The second function of the reference oscillator is to maintain the accuracy of the system during losses of the GPS signal like those described above. The time that the oscillator can remain accurate while not locked to GPS is referred to as the holdover period. The duration of this holdover period is dependent on the stability of the oscillator. Below are some typical values for the holdover for Quartz and Rubidium oscillators, two commonly implemented applications, E911 and CDMA.

Accuracy < 1 sec
(E911/ Wireless Location/Digital Broadcast

Quartz = Up to 2 hours
Rubidium = Up to 24 hours

Accuracy < 7 sec
(CDMA Requirements)

Quartz = Up to 4 hours
Rubidium = Up to 48 hours

Today, the 2 hour holdover provided by the typical ovenized crystal oscillator is sufficient to cover most temporary losses of GPS signal in non-critical applications. But next generation network standards with goals of better reliability and higher performance are pushing requirements beyond the capabilities of crystal. CDMA, for example, calls for a minimum of 8 hours of holdover, with most manufacturers using a de facto standard of 24 hours. These new standards can only be met with the stability of a rubidium oscillator.

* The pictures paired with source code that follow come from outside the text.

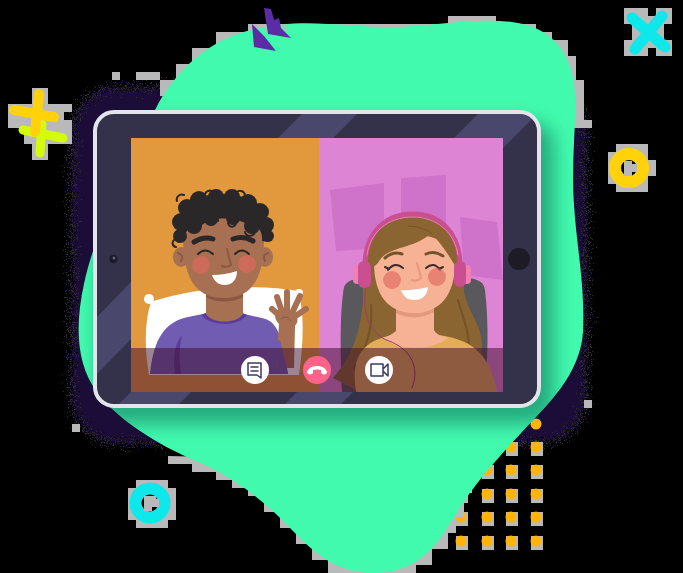
<!DOCTYPE html>
<html lang="en">
<head>
<meta charset="utf-8">
<title>Video call illustration</title>
<style>
:root{
  --backdrop:#000;--mint:#42faae;--halo:#b9b9b9;--shade:#1c0b38;
  --case:#33324a;--gleam:#49486c;--rim:#e4e5ec;
  --orange:#e2993e;--pink:#de84d5;--frame:#cf72c9;
  --brown-skin:#a87052;--brown-shade:#8a5842;--curl:#2a2728;--shirt:#705cb1;--shirt-dark:#5a3c9c;
  --light-skin:#f7b296;--light-shade:#e2997f;--hair:#8a6532;--hair-dark:#75532a;--sweater:#e3ad58;
  --headset:#c94f91;--headset-light:#f07fb5;--blush:#e0685f;
  --cyan:#0fe8ea;--yellow:#ffd20a;--lime:#d4fb0c;--amber:#ffb407;--violet:#5b2ca6;--hangup:#fb6388;--icon:#3d3a66;
}
html,body{margin:0;background:var(--backdrop);overflow:hidden}
svg{display:block;width:683px;height:573px}
.halo{fill:var(--halo)}
.line{fill:none;stroke-linecap:round;stroke-linejoin:round}
</style>
</head>
<body>
<svg viewBox="0 0 683 573" role="img" aria-label="Two friends smiling in a video call on a tablet">
<defs>
  <path id="blob" d="M155 110C176 68 212 38 255 29C305 16 355 29 400 27C440 25 475 18 512 22C553 27 574 54 575 98C576 130 571 165 574 205C577 250 585 285 583 332C580 375 548 404 522 432C490 466 470 490 452 520C432 555 410 573 373 573C338 573 316 555 292 530C264 500 232 476 196 461C158 445 118 420 97 392C76 364 75 325 84 284C96 228 128 166 155 110Z"/>
  <clipPath id="screen-clip"><rect x="131" y="138" width="372" height="254"/></clipPath>
  <clipPath id="case-clip"><rect x="95" y="112" width="444" height="294" rx="19"/></clipPath>
  <clipPath id="blob-clip"><use href="#blob"/></clipPath>
  <filter id="grain" x="-10%" y="-10%" width="120%" height="120%">
    <feTurbulence type="fractalNoise" baseFrequency=".8" numOctaves="2" seed="4" result="noise"/>
    <feDisplacementMap in="SourceGraphic" in2="noise" scale="34" xChannelSelector="R" yChannelSelector="G"/>
  </filter>
  <filter id="soft" x="-10%" y="-10%" width="120%" height="125%"><feGaussianBlur stdDeviation="9"/></filter>
  <g id="dot"><rect class="halo" x="-5" y="-5" width="12" height="14"/><circle r="5.5" fill="var(--amber)"/></g>
  <g id="dot-column"><use href="#dot"/><use href="#dot" y="24"/><use href="#dot" y="47"/><use href="#dot" y="71"/></g>
</defs>

<rect width="683" height="573" fill="var(--backdrop)"/>

<g id="backdrop-shadow">
  <rect x="71" y="86" width="516" height="358" rx="48" fill="#777" opacity=".4" filter="url(#grain)"/>
  <rect x="73" y="88" width="512" height="354" rx="46" fill="var(--shade)" filter="url(#grain)"/>
  <path class="halo" d="M112 72h8v8h-8zM136 72h24v8h-24zM64 104h8v8h-8zM584 120h8v8h-8zM584 400h8v8h-8zM72 424h8v8h-8z"/>
</g>

<g id="dot-grid">
  <use href="#dot-column" x="461" y="470"/>
  <use href="#dot-column" x="487" y="470"/>
  <use href="#dot-column" x="511" y="470"/>
  <use href="#dot-column" x="536" y="470"/>
  <use href="#dot" x="511" y="447"/>
  <use href="#dot" x="536" y="447"/>
  <circle cx="536" cy="424" r="5.5" fill="var(--amber)"/>
</g>

<g id="mint-shape">
  <path class="halo" d="M160 96v-16h16v-16h16v-16h24v-16h32v-8h200v-8h48v8h40v8h16v8h16v16h8v24h8v48h-20z"/>
  <path class="halo" d="M168 456v8h24v8h24v8h16v8h16v8h16v16h16v16h16v16h16v16h16v13h88v-8h16v-16h16v-16h8v-16h8v-24h8v-30z"/>
  <use href="#blob" fill="var(--mint)"/>
  <g clip-path="url(#blob-clip)"><rect x="98" y="122" width="456" height="302" rx="24" fill="#116a58" opacity=".55" filter="url(#soft)"/></g>
</g>

<g id="tablet">
  <rect x="95" y="112" width="444" height="294" rx="19" fill="var(--case)"/>
  <g fill="var(--gleam)" clip-path="url(#case-clip)">
    <path d="M304 112h55l-26 26h-55zM480 112h59l-36 36v-10h-49zM131 282l-36 37v57l36-37zM297 392h56l-14 14h-56zM131 392h60l-14 14h-60z"/>
  </g>
  <rect x="95" y="112" width="444" height="294" rx="19" fill="none" stroke="var(--rim)" stroke-width="4"/>
  <circle cx="113.500" cy="259" r="4" fill="#1b1a28"/><circle cx="114" cy="258" r="1.500" fill="#626184"/>
  <circle cx="519" cy="259" r="11" fill="#1c1b26"/>
</g>

<g id="call-screen" clip-path="url(#screen-clip)">
  <rect x="131" y="138" width="188" height="254" fill="var(--orange)"/>
  <rect x="319" y="138" width="184" height="254" fill="var(--pink)"/>
  <path fill="var(--frame)" d="M330 190l54-7v65l-48 3zM401 178l45-3v62l-45 4zM460 217l37 5 6 58-39-5z"/>

  <g id="curly-haired-caller">
    <path fill="#fff" d="M149 375C144 346 145 320 151 302C190 288 255 283 298 291C304 310 304 340 299 375Z"/>
    <circle cx="149" cy="299" r="5" fill="#fff"/><circle cx="299" cy="293" r="4" fill="#fff"/>
    <path fill="var(--shirt)" d="M150 374C154 336 166 322 188 317L208 313H240L262 318C276 321 282 332 288 374Z"/>
    <path fill="var(--shirt-dark)" d="M201 315C212 327 238 327 247 315L240 312H208ZM182 335C174 345 173 358 175 374H181C179 360 179 347 182 335Z"/>
    <path fill="var(--brown-skin)" d="M206 280V314C212 324 237 324 243 314V280Z"/>
    <path fill="var(--brown-shade)" d="M206 290C218 300 232 300 243 290V297C232 303 216 303 206 297Z"/>
    <g id="waving-hand">
      <path fill="var(--brown-skin)" d="M276 368L279 324C274 318 274 315 278 310L294 312C299 318 298 322 295 326L294 368Z"/>
      <path class="line" stroke="var(--brown-skin)" stroke-width="6" d="M281 317L272 309M282 312L277 297M287 311V292M292 313L300 296M294 317L306 309"/>
      <path fill="var(--shirt)" d="M273 345C276 355 278 364 276 374H288L280 340Z"/>
      <path class="line" stroke="var(--brown-shade)" d="M281 319Q287 314 291 321"/>
    </g>
    <ellipse cx="181" cy="257" rx="8" ry="10" fill="var(--brown-skin)"/>
    <ellipse cx="265" cy="257" rx="8" ry="10" fill="var(--brown-skin)"/>
    <path class="line" stroke="var(--brown-shade)" stroke-width="2" d="M178 253Q184 255 181 261M268 253Q262 255 265 261"/>
    <path fill="var(--brown-skin)" d="M183 226C183 204 264 204 264 226C265 268 259 298 224 298C189 298 182 268 183 226Z"/>
    <g id="curly-hair" fill="var(--curl)">
      <path d="M178 243C172 208 196 193 223 194C253 194 275 211 269 242L262 241C263 230 257 224 247 224C235 217 213 216 202 225C190 224 184 231 184 241Z"/>
      <circle cx="181" cy="222" r="9"/><circle cx="187" cy="208" r="9"/><circle cx="199" cy="200" r="9"/><circle cx="216" cy="197" r="8"/><circle cx="232" cy="197" r="8"/><circle cx="248" cy="203" r="9"/><circle cx="260" cy="212" r="9"/><circle cx="266" cy="225" r="8"/><circle cx="180" cy="236" r="7"/><circle cx="268" cy="236" r="6"/><circle cx="194" cy="226" r="8"/><circle cx="252" cy="226" r="8"/><circle cx="211" cy="219" r="7"/><circle cx="233" cy="218" r="7"/>
    </g>
    <path class="line" stroke="var(--curl)" stroke-width="2" d="M211 225a5 5 0 1 1 7-4M228 223a4 4 0 1 0 7-3M245 232a5 5 0 1 0 6-6M177 201a5 5 0 0 1 7-6M205 194a5 5 0 0 1 9-1M236 193a5 5 0 0 1 9 2M176 247a4 4 0 0 1-2-7"/>
    <path class="line" stroke="var(--curl)" stroke-width="5" d="M194 242Q204 236 213 239M233 239Q243 235 253 241"/>
    <path class="line" stroke="var(--curl)" stroke-width="2" d="M198 254Q205 247 213 254M235 254Q242 247 249 254"/>
    <circle cx="201" cy="265" r="9" fill="var(--blush)" opacity=".65"/><circle cx="247" cy="264" r="9" fill="var(--blush)" opacity=".65"/>
    <path class="line" stroke="var(--brown-shade)" stroke-width="2" d="M227 249L231 265Q227 268 222 266"/>
    <path fill="#fff" d="M212 275Q225 275 237 271C237 281 231 285 225 285C218 285 214 281 212 275Z"/>
  </g>

  <g id="headset-caller">
    <path fill="#58585d" d="M342 392C340 350 340 310 344 287C348 278 360 278 370 278H464C476 278 484 281 485 290C489 325 488 360 484 392Z"/>
    <path fill="var(--hair)" d="M333 378C352 356 360 335 363 300C362 248 375 213 413 213C450 213 464 248 464 292C468 312 480 322 482 343C483 360 474 370 458 374L360 392Z"/>
    <path class="line" stroke="var(--hair-dark)" stroke-width="2" d="M371 305C373 330 366 350 354 368M458 300C464 322 472 336 468 362"/>
    <path fill="var(--sweater)" d="M356 392C350 355 364 340 394 335H438C477 340 490 358 497 392Z"/>
    <path fill="var(--light-skin)" d="M396 295V331C391 335 386 337 383 338C398 351 432 351 448 338C440 336 435 333 434 330V295Z"/>
    <path fill="var(--light-shade)" d="M396 305C408 316 424 316 434 305V312C422 319 408 319 396 313Z"/>
    <path fill="var(--light-skin)" d="M374 262C374 226 455 226 455 262C455 295 440 313 414 313C388 313 374 295 374 262Z"/>
    <path fill="var(--hair)" d="M370 270C368 235 386 215 414 215C443 215 460 237 458 270C452 262 447 250 431 233C414 250 387 245 378 263Z"/>
    <path class="line" stroke="var(--hair-dark)" d="M431 233Q421 226 408 226"/>
    <path class="line" stroke="var(--headset)" stroke-width="5" d="M365 266C365 232 386 214 413 214C440 214 460 233 460 266"/>
    <path class="line" stroke="var(--headset-light)" d="M367 255C370 232 388 217 413 217C437 217 455 233 458 255"/>
    <rect x="353" y="265" width="8" height="19" rx="4" fill="var(--headset-light)"/><rect x="463" y="265" width="8" height="19" rx="4" fill="var(--headset-light)"/>
    <rect x="358" y="261" width="13" height="27" rx="6" fill="var(--headset)"/><rect x="454" y="261" width="12" height="26" rx="6" fill="var(--headset)"/>
    <path class="line" stroke="#9e3b6b" d="M366 288C361 315 371 335 389 341C408 348 421 365 412 388"/>
    <path class="line" stroke="var(--hair-dark)" stroke-width="3" d="M385 258Q393 251 402 254M426 254Q434 250 443 256"/>
    <path class="line" stroke="#3a2a2a" stroke-width="2" d="M388 270Q395 261 403 268M385 267L389 269M426 268Q434 261 440 270M443 267L439 269"/>
    <circle cx="392" cy="280" r="9" fill="var(--blush)" opacity=".65"/><circle cx="437" cy="277" r="9" fill="var(--blush)" opacity=".65"/>
    <path class="line" stroke="var(--light-shade)" stroke-width="2" d="M417 263L421 278Q417 282 412 280"/>
    <path fill="#fff" d="M401 290Q414 291 428 287C427 297 421 300 414 300C407 300 403 296 401 290Z"/>
  </g>

  <g id="call-controls">
    <rect x="131" y="348" width="372" height="44" fill="#3c0a28" opacity=".5"/>
    <circle cx="255" cy="370" r="14" fill="#fff"/>
    <path class="line" stroke="var(--icon)" stroke-width="1.500" d="M248 363H261V378L257 375H248ZM251 367H258M251 371H258"/>
    <circle cx="317" cy="370" r="14" fill="var(--hangup)"/>
    <path fill="#fff" d="M307 372C309 364 325 364 327 372C327 375 322 375 321 373V370Q317 369 313 370V373C312 375 307 375 307 372Z"/>
    <circle cx="379" cy="370" r="14" fill="#fff"/>
    <path class="line" stroke="var(--icon)" stroke-width="1.500" d="M371 364H383V376H371ZM383 369L388 364V376L383 371"/>
  </g>
</g>

<g id="ornaments">
  <g id="violet-bolts">
    <path class="halo" d="M264 24h24v8h-24z" opacity=".5"/>
    <path fill="var(--violet)" d="M264 8L271 9 274 20 279 18 281 28 291 38 268 34ZM252 24L258 30 264 36 276 51 254 47Z"/>
  </g>
  <g id="plus-signs">
    <path class="halo" d="M32 88h16v16h16v16h8v24h-24v16h-16v-16h-8v-16h-16v-24h24z"/>
    <path class="line" stroke="var(--lime)" stroke-width="9" d="M42 124L40 153M23 130L63 138"/>
    <path class="line" stroke="var(--yellow)" stroke-width="10" d="M39 94L35 132M14 110L54 117"/>
  </g>
  <g id="cyan-cross">
    <path class="halo" d="M624 8h24v8h8v-8h16v16h-8v16h8v16h-16v-8h-8v8h-24v-16h8v-16h-8z"/>
    <path class="line" stroke="var(--cyan)" stroke-width="11" d="M632 18L665 47M662 16L635 49"/>
  </g>
  <g id="yellow-ring">
    <path class="halo" d="M616 144h32v16h8v16h-8v16h-32v-8h-8v-32h8z"/>
    <circle cx="629" cy="168" r="14" fill="var(--backdrop)" stroke="var(--yellow)" stroke-width="12"/>
    <path class="halo" d="M624 161h8v3h5v8h-5v4h-8z"/>
  </g>
  <g id="cyan-ring">
    <path class="halo" d="M136 480h32v8h8v32h-8v8h-32v-8h-8v-32h8z"/>
    <circle cx="150" cy="503" r="14.500" fill="var(--backdrop)" stroke="var(--cyan)" stroke-width="12"/>
    <path class="halo" d="M144 496h12v3h3v8h-7v4h-8z"/>
  </g>
</g>
</svg>
</body>
</html>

And there are real world factors, beyond standards, driving the need for more stabile oscillators in GPS timing systems. As feasible antenna locations become more crowded and antenna systems are relegated to less optimal sites, GPS signal loss due to RF interference and obstructed sky-view has become more prevalent. To combat this trend, many network designers opt for the additional holdover of rubidium to ensure continuous service. And in the event of a permanent failure of the GPS receiver or antenna the extended holdover of rubidium provides enough time for maintenance crews to service the system before synchronization falls out of tolerance. In this way a wireless network provider can be sure that their network will never suffer a loss of operation (and revenue) due to GPS failure. This is especially important for mission critical and high reliability applications.

So, it is this combination of the GPS Receiver and high stability oscillator that can synchronize a wireless network with high performance and reliability. Today, GPS Disciplined Oscillators are found in every form of wireless network: Cellular, Fixed Broadband, Digital Broadcast, Private Radio, Wireless LAN and more. And with GPS receivers being manufactured in large volume and small size the GPS Disciplined Oscillator system can meet the cost targets of all these highly competitive telecom markets.

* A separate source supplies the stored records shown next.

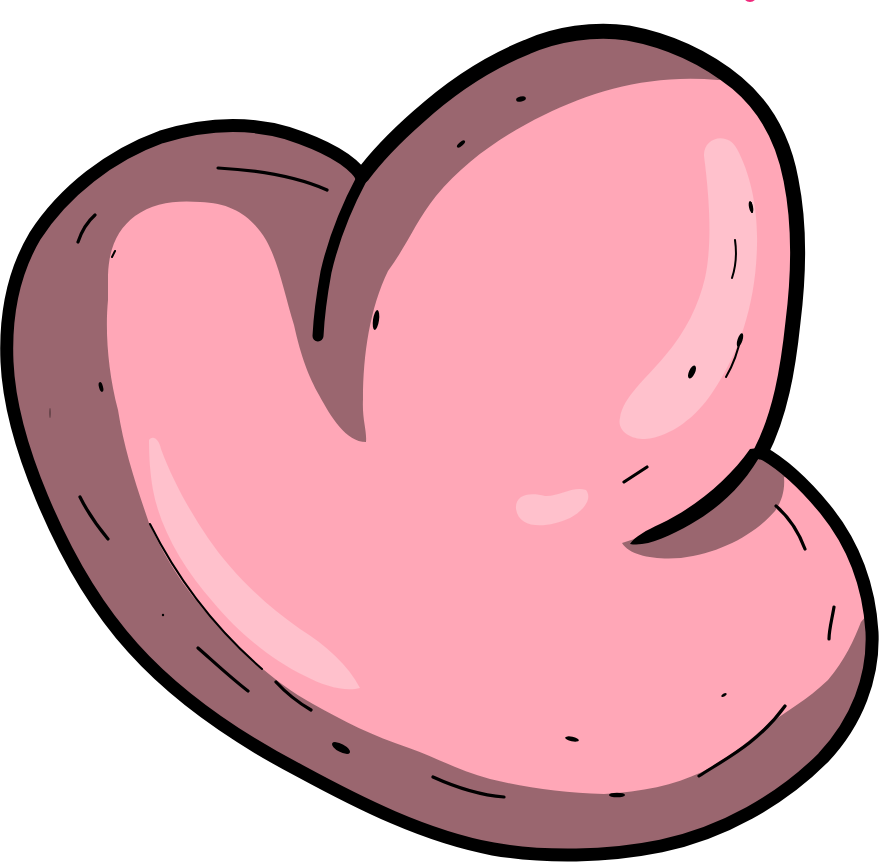
<!DOCTYPE html>
<html lang="en">
<head>
<meta charset="utf-8">
<title>Pink three-lobed shape</title>
<style>
:root {
  --paper: #ffffff;
  --ink: #000000;
  --pink: #ffa7b7;
  --shade: #9a666f;
  --shine: #ffc1cc;
  --dot: #f0297c;
}
html, body { margin: 0; background: var(--paper); overflow: hidden; }
.canvas { display: block; width: 879px; height: 863px; }
.shade { fill: var(--shade); }
.pink { fill: var(--pink); }
.shine { fill: var(--shine); }
.ink { fill: var(--ink); }
.dot { fill: var(--dot); }
.outline { fill: none; stroke: var(--ink); stroke-width: 13; stroke-linecap: round; stroke-linejoin: round; }
.lobe-edge { stroke-width: 15; }
.fold { stroke-width: 11; }
.strokes { fill: none; stroke: var(--ink); stroke-width: 3.2; stroke-linecap: round; }
.fine { stroke-width: 2; }
</style>
</head>
<body>
<svg class="canvas" viewBox="0 0 879 863" role="img" aria-label="Cartoon pink shape with three rounded lobes">
  <defs>
    <path id="body" d="M362 176C348 156 318 143 287 133C245 121 203 124 161 137C111 155 64 191 35 236C13 273 5 316 7 362C9 407 24 455 42 498C65 553 94 605 133 648C177 697 235 737 300 771C359 803 424 836 493 849C545 858 607 857 661 846C723 833 781 800 823 758C857 722 874 677 872 632C869 583 851 541 825 509C806 486 785 465 761 452C780 415 788 370 793 322C799 274 800 225 791 180C784 142 768 109 737 83C705 57 666 40 628 33C594 28 556 34 527 47C487 63 450 88 418 117C393 139 376 157 362 176Z"/>
    <clipPath id="body-clip"><use href="#body"/></clipPath>
  </defs>

  <circle class="dot" cx="750" cy="-5" r="7"/>

  <g id="colour" clip-path="url(#body-clip)">
    <use href="#body" class="shade"/>
    <path class="pink" d="M108 275C109 247 118 229 135 216C153 203 175 200 200 202C233 203 252 217 266 240C279 263 285 296 294 325C301 357 309 377 319 395C331 417 346 442 366 442C367 430 362 420 363 399C363 354 370 308 388 271C406 247 416 221 436 196C465 161 503 135 544 115C595 90 652 74 718 80L840 70L830 440L762 451C740 483 707 508 668 528L622 543C630 556 655 560 681 558C720 553 754 535 775 511C782 501 785 490 784 477L900 490L880 600L861 622C854 640 845 660 828 680C807 700 788 710 766 726C746 744 724 761 702 772C674 785 642 792 604 794C563 793 527 788 490 779C460 771 437 758 409 748C373 736 343 721 313 704C282 687 254 664 226 633C194 602 169 567 149 523C136 485 124 449 118 410C108 372 105 332 108 300Z"/>
    <g id="highlights" class="shine">
      <path d="M704 156C703 137 728 131 737 149C750 173 758 207 757 245C756 300 741 351 712 393C697 416 671 437 645 439C629 439 617 430 620 418C623 397 645 380 664 357C686 332 699 304 705 278C712 246 710 202 704 156Z"/>
      <path d="M516 509C515 494 530 492 545 496C559 497 572 486 586 490C593 499 583 511 570 518C548 528 519 530 516 509Z"/>
      <path d="M149 440C153 435 159 439 161 449C172 479 189 510 208 538C232 573 265 605 300 629C326 645 348 665 360 688C345 692 324 686 305 676C271 660 237 631 213 602C183 568 160 528 153 490C150 472 149 457 149 440Z"/>
    </g>
  </g>

  <g id="contour">
    <use href="#body" class="outline"/>
    <path class="outline lobe-edge" d="M362 176C376 157 393 139 418 117C450 88 487 63 527 47C556 34 594 28 628 33C666 40 705 57 737 83C768 109 784 142 791 180C800 225 799 274 793 322C788 370 780 415 761 452"/>
    <path class="outline fold" d="M362 178C346 208 334 237 326 272C322 294 319 315 318 336"/>
    <path class="ink" d="M765 447C747 482 721 507 691 524C668 537 646 547 630 544C634 537 647 530 660 524C696 507 730 478 750 449Z"/>
  </g>

  <g id="texture">
    <g class="strokes">
      <path d="M218 168C256 170 295 176 327 190M95 215C87 222 81 233 78 242M80 497C88 513 98 527 108 539M198 648C214 662 231 678 248 691M276 682C287 694 299 703 311 710M433 777C455 787 479 795 504 797M699 776C727 758 759 742 785 706M776 506C789 517 799 533 805 549M834 607C832 619 829 630 829 639M624 482L647 467"/>
    </g>
    <g class="strokes fine">
      <path d="M150 524C172 568 208 622 262 669M735 240C737 254 736 266 732 278M751 203L752 212M741 336C738 352 733 365 726 377M115 251L112 257"/>
    </g>
    <g class="ink">
      <ellipse cx="521" cy="99" rx="5" ry="2.5" transform="rotate(-15 521 99)"/>
      <ellipse cx="461" cy="144" rx="5" ry="2" transform="rotate(-40 461 144)"/>
      <ellipse cx="376" cy="320" rx="3" ry="10" transform="rotate(8 376 320)"/>
      <ellipse cx="101" cy="387" rx="2" ry="5" transform="rotate(-15 101 387)"/>
      <ellipse cx="692" cy="372" rx="3" ry="7" transform="rotate(25 692 372)"/>
      <ellipse cx="740" cy="340" rx="2.5" ry="7" transform="rotate(18 740 340)"/>
      <ellipse cx="751" cy="207" rx="2" ry="6" transform="rotate(-12 751 207)"/>
      <ellipse cx="341" cy="748" rx="10" ry="4" transform="rotate(28 341 748)"/>
      <ellipse cx="572" cy="739" rx="7" ry="2.3" transform="rotate(12 572 739)"/>
      <ellipse cx="617" cy="795" rx="8" ry="2.3"/>
      <ellipse cx="724" cy="695" rx="3" ry="1.5" transform="rotate(-30 724 695)"/>
      <circle cx="163" cy="615" r="1.2"/>
      <ellipse cx="50" cy="413" rx="1" ry="5" opacity=".3"/>
    </g>
  </g>
</svg>
</body>
</html>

Datum-Irvine has been a provider of GPS based timing and synchronization solutions since the launch of the Global Positioning System in the 1970s. In fact, Datum provides the time and frequency standards on board 22 of the 27 GPS satellites currently in operation. Today there are many companies manufacturing GPS disciplined time references. But Datum, with its StarLoc family of products, is the only manufacturer that provides the full spectrum of GPS solutions, including both quartz and rubidium oscillators, in a compact, low-cost design that can be tailored to the needs of any network synchronization requirement.

1. GPS Time is a precise time standard that is related to UTC (Coordinated Universal Time). The major difference is that GPS time is a continuous time usually measured in weeks and seconds from the GPS time zero point of midnight, January 5, 1980. Controlled by UTC, GPS time is not corrected with leap seconds, and so is currently ahead of UTC by 13 seconds.